(Stored data)
....
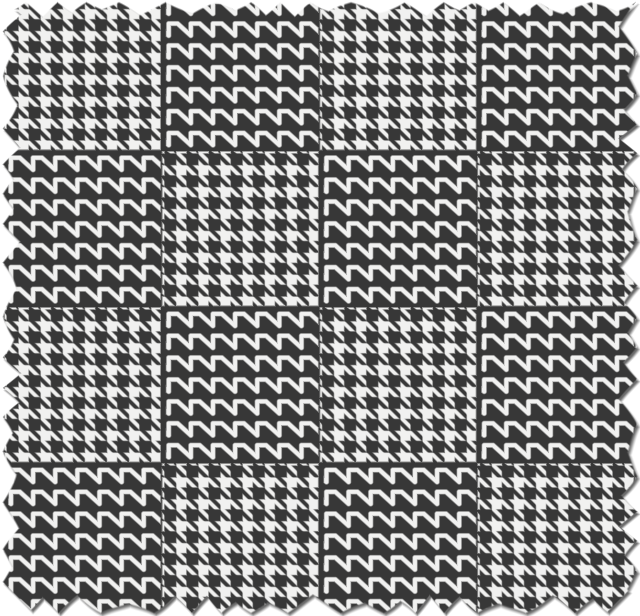
A WebGL 2 fragment shader for this pattern:

```glsl
#version 300 es
precision highp float;
// A pinked cloth swatch: a 4 x 4 checker of houndstooth and zigzag hook weaves.

uniform vec2 u_resolution;
out vec4 outColor;

const vec2 CANVAS = vec2(1.0407, 1.0);         // width and height in canvas heights
const vec2 PATCH_ORIGIN = vec2(0.006, -0.009); // top left of the first patch
const vec2 PATCH_SIZE = vec2(0.2565, 0.2534);
const float PATCHES = 4.0;
const float CELLS = 7.13;                      // weave repeats along one patch
const float CELL_PHASE = 0.13;
const float DARK_DUTY = 0.54;
const vec2 HOOK_PHASE = vec2(0.33);
const float HOOK_HALF_WIDTH = 0.105;           // in cells
const float DARK_MARGIN = 0.21;                // in cells
const float SEAM_HALF_WIDTH = 0.0016;
const float SOFTNESS = 0.0017;
const float TOOTH_PITCH = 0.062;
const float TOOTH_DEPTH = 0.030;
const float EDGE_INSET = 0.005;
const vec2 SHADOW_OFFSET = vec2(0.0035, 0.0045);
const vec3 DARK = vec3(0.215);
const vec3 LIGHT = vec3(0.945, 0.945, 0.94);
const vec3 SHADOW = vec3(0.42);
const vec3 PAPER = vec3(1.0);

float coverage(float d, float soft) {
    return smoothstep(-soft, soft, d);
}

// Repeating stripe that fills the first part of every unit.
float stripe(float x, float duty, float soft) {
    float d = 0.5 * duty - abs(fract(x - 0.5 * duty + 0.5) - 0.5);
    return coverage(d, soft);
}

float segmentDistance(vec2 p, vec2 a, vec2 b) {
    vec2 ab = b - a;
    return length(p - a - ab * clamp(dot(p - a, ab) / dot(ab, ab), 0.0, 1.0));
}

// Dark amount of a twill houndstooth; y points down.
float houndstooth(vec2 cell, float soft) {
    vec2 c = cell - CELL_PHASE;
    float warp = stripe(c.x, DARK_DUTY, soft);
    float weft = stripe(c.y, DARK_DUTY, soft);
    float twill = stripe(2.0 * (c.x - c.y), 0.5, 2.8 * soft);
    return mix(weft, warp, twill);
}

// Dark amount around rows of light hooks: rise, run, slant down.
float hookWeave(vec2 cell, float soft) {
    vec2 f = fract(cell - HOOK_PHASE);
    const vec2 foot = vec2(0.0, 0.55);
    const vec2 corner = vec2(0.0);
    const vec2 shoulder = vec2(0.4, 0.0);
    float d = 1e3;
    for (int j = -1; j <= 1; j++) {
        for (int i = -1; i <= 1; i++) {
            vec2 p = f - vec2(i, j);
            d = min(d, segmentDistance(p, foot, corner));
            d = min(d, segmentDistance(p, corner, shoulder));
            d = min(d, segmentDistance(p, shoulder, foot + vec2(1.0, 0.0)));
        }
    }
    float margin = coverage(DARK_MARGIN - min(cell.x, cell.y), soft);
    return max(coverage(d - HOOK_HALF_WIDTH, soft), margin);
}

// Depth of the uneven pinked cut along one side.
float pinkedCut(float t, float seed) {
    float phase = t / TOOTH_PITCH + 0.28 * sin(t * 19.0 + seed) + seed;
    float tooth = abs(2.0 * fract(phase) - 1.0);
    float vary = 0.75 + 0.25 * sin(t * 31.0 + seed * 3.0);
    return EDGE_INSET + TOOTH_DEPTH * tooth * vary;
}

// Approximate signed distance, positive inside the cloth.
float clothDistance(vec2 q) {
    vec2 far = CANVAS - q;
    float sides = min(q.x - pinkedCut(q.y, 0.4), far.x - pinkedCut(q.y, 2.3));
    float ends = min(q.y - 0.8 * pinkedCut(q.x, 4.1), far.y - pinkedCut(q.x, 5.7));
    float corners = min(q.x, far.x) + far.y - 0.06;
    return 0.7 * min(min(sides, ends), corners);
}

void main() {
    vec2 q = gl_FragCoord.xy / u_resolution * CANVAS;
    q.y = CANVAS.y - q.y;
    float soft = max(SOFTNESS, 0.7 / u_resolution.y);

    // Checker of the two weaves
    vec2 grid = (q - PATCH_ORIGIN) / PATCH_SIZE;
    vec2 index = clamp(floor(grid), 0.0, PATCHES - 1.0);
    vec2 cell = (grid - index) * CELLS;
    float cellSoft = soft * CELLS / PATCH_SIZE.y;
    bool isHook = mod(index.x + index.y, 2.0) > 0.5;
    float ink = isHook ? hookWeave(cell, cellSoft) : houndstooth(cell, cellSoft);

    // Thin seams between patches
    vec2 toSeam = abs(grid - round(grid)) * PATCH_SIZE;
    float seam = coverage(SEAM_HALF_WIDTH - min(toSeam.x, toSeam.y), soft);
    vec3 cloth = mix(LIGHT, DARK, max(ink, 0.85 * seam));

    // Cut edge and drop shadow
    float shade = coverage(clothDistance(q - SHADOW_OFFSET), 2.0 * soft);
    vec3 color = mix(PAPER, SHADOW, shade);
    color = mix(color, cloth, coverage(clothDistance(q), soft));
    outColor = vec4(color, 1.0);
}
```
....
Task goal: Repeat the lines above exactly, and keep every picture out.

Final answer:
A WebGL 2 fragment shader for this pattern:

```glsl
#version 300 es
precision highp float;
// A pinked cloth swatch: a 4 x 4 checker of houndstooth and zigzag hook weaves.

uniform vec2 u_resolution;
out vec4 outColor;

const vec2 CANVAS = vec2(1.0407, 1.0);         // width and height in canvas heights
const vec2 PATCH_ORIGIN = vec2(0.006, -0.009); // top left of the first patch
const vec2 PATCH_SIZE = vec2(0.2565, 0.2534);
const float PATCHES = 4.0;
const float CELLS = 7.13;                      // weave repeats along one patch
const float CELL_PHASE = 0.13;
const float DARK_DUTY = 0.54;
const vec2 HOOK_PHASE = vec2(0.33);
const float HOOK_HALF_WIDTH = 0.105;           // in cells
const float DARK_MARGIN = 0.21;                // in cells
const float SEAM_HALF_WIDTH = 0.0016;
const float SOFTNESS = 0.0017;
const float TOOTH_PITCH = 0.062;
const float TOOTH_DEPTH = 0.030;
const float EDGE_INSET = 0.005;
const vec2 SHADOW_OFFSET = vec2(0.0035, 0.0045);
const vec3 DARK = vec3(0.215);
const vec3 LIGHT = vec3(0.945, 0.945, 0.94);
const vec3 SHADOW = vec3(0.42);
const vec3 PAPER = vec3(1.0);

float coverage(float d, float soft) {
    return smoothstep(-soft, soft, d);
}

// Repeating stripe that fills the first part of every unit.
float stripe(float x, float duty, float soft) {
    float d = 0.5 * duty - abs(fract(x - 0.5 * duty + 0.5) - 0.5);
    return coverage(d, soft);
}

float segmentDistance(vec2 p, vec2 a, vec2 b) {
    vec2 ab = b - a;
    return length(p - a - ab * clamp(dot(p - a, ab) / dot(ab, ab), 0.0, 1.0));
}

// Dark amount of a twill houndstooth; y points down.
float houndstooth(vec2 cell, float soft) {
    vec2 c = cell - CELL_PHASE;
    float warp = stripe(c.x, DARK_DUTY, soft);
    float weft = stripe(c.y, DARK_DUTY, soft);
    float twill = stripe(2.0 * (c.x - c.y), 0.5, 2.8 * soft);
    return mix(weft, warp, twill);
}

// Dark amount around rows of light hooks: rise, run, slant down.
float hookWeave(vec2 cell, float soft) {
    vec2 f = fract(cell - HOOK_PHASE);
    const vec2 foot = vec2(0.0, 0.55);
    const vec2 corner = vec2(0.0);
    const vec2 shoulder = vec2(0.4, 0.0);
    float d = 1e3;
    for (int j = -1; j <= 1; j++) {
        for (int i = -1; i <= 1; i++) {
            vec2 p = f - vec2(i, j);
            d = min(d, segmentDistance(p, foot, corner));
            d = min(d, segmentDistance(p, corner, shoulder));
            d = min(d, segmentDistance(p, shoulder, foot + vec2(1.0, 0.0)));
        }
    }
    float margin = coverage(DARK_MARGIN - min(cell.x, cell.y), soft);
    return max(coverage(d - HOOK_HALF_WIDTH, soft), margin);
}

// Depth of the uneven pinked cut along one side.
float pinkedCut(float t, float seed) {
    float phase = t / TOOTH_PITCH + 0.28 * sin(t * 19.0 + seed) + seed;
    float tooth = abs(2.0 * fract(phase) - 1.0);
    float vary = 0.75 + 0.25 * sin(t * 31.0 + seed * 3.0);
    return EDGE_INSET + TOOTH_DEPTH * tooth * vary;
}

// Approximate signed distance, positive inside the cloth.
float clothDistance(vec2 q) {
    vec2 far = CANVAS - q;
    float sides = min(q.x - pinkedCut(q.y, 0.4), far.x - pinkedCut(q.y, 2.3));
    float ends = min(q.y - 0.8 * pinkedCut(q.x, 4.1), far.y - pinkedCut(q.x, 5.7));
    float corners = min(q.x, far.x) + far.y - 0.06;
    return 0.7 * min(min(sides, ends), corners);
}

void main() {
    vec2 q = gl_FragCoord.xy / u_resolution * CANVAS;
    q.y = CANVAS.y - q.y;
    float soft = max(SOFTNESS, 0.7 / u_resolution.y);

    // Checker of the two weaves
    vec2 grid = (q - PATCH_ORIGIN) / PATCH_SIZE;
    vec2 index = clamp(floor(grid), 0.0, PATCHES - 1.0);
    vec2 cell = (grid - index) * CELLS;
    float cellSoft = soft * CELLS / PATCH_SIZE.y;
    bool isHook = mod(index.x + index.y, 2.0) > 0.5;
    float ink = isHook ? hookWeave(cell, cellSoft) : houndstooth(cell, cellSoft);

    // Thin seams between patches
    vec2 toSeam = abs(grid - round(grid)) * PATCH_SIZE;
    float seam = coverage(SEAM_HALF_WIDTH - min(toSeam.x, toSeam.y), soft);
    vec3 cloth = mix(LIGHT, DARK, max(ink, 0.85 * seam));

    // Cut edge and drop shadow
    float shade = coverage(clothDistance(q - SHADOW_OFFSET), 2.0 * soft);
    vec3 color = mix(PAPER, SHADOW, shade);
    color = mix(color, cloth, coverage(clothDistance(q), soft));
    outColor = vec4(color, 1.0);
}
```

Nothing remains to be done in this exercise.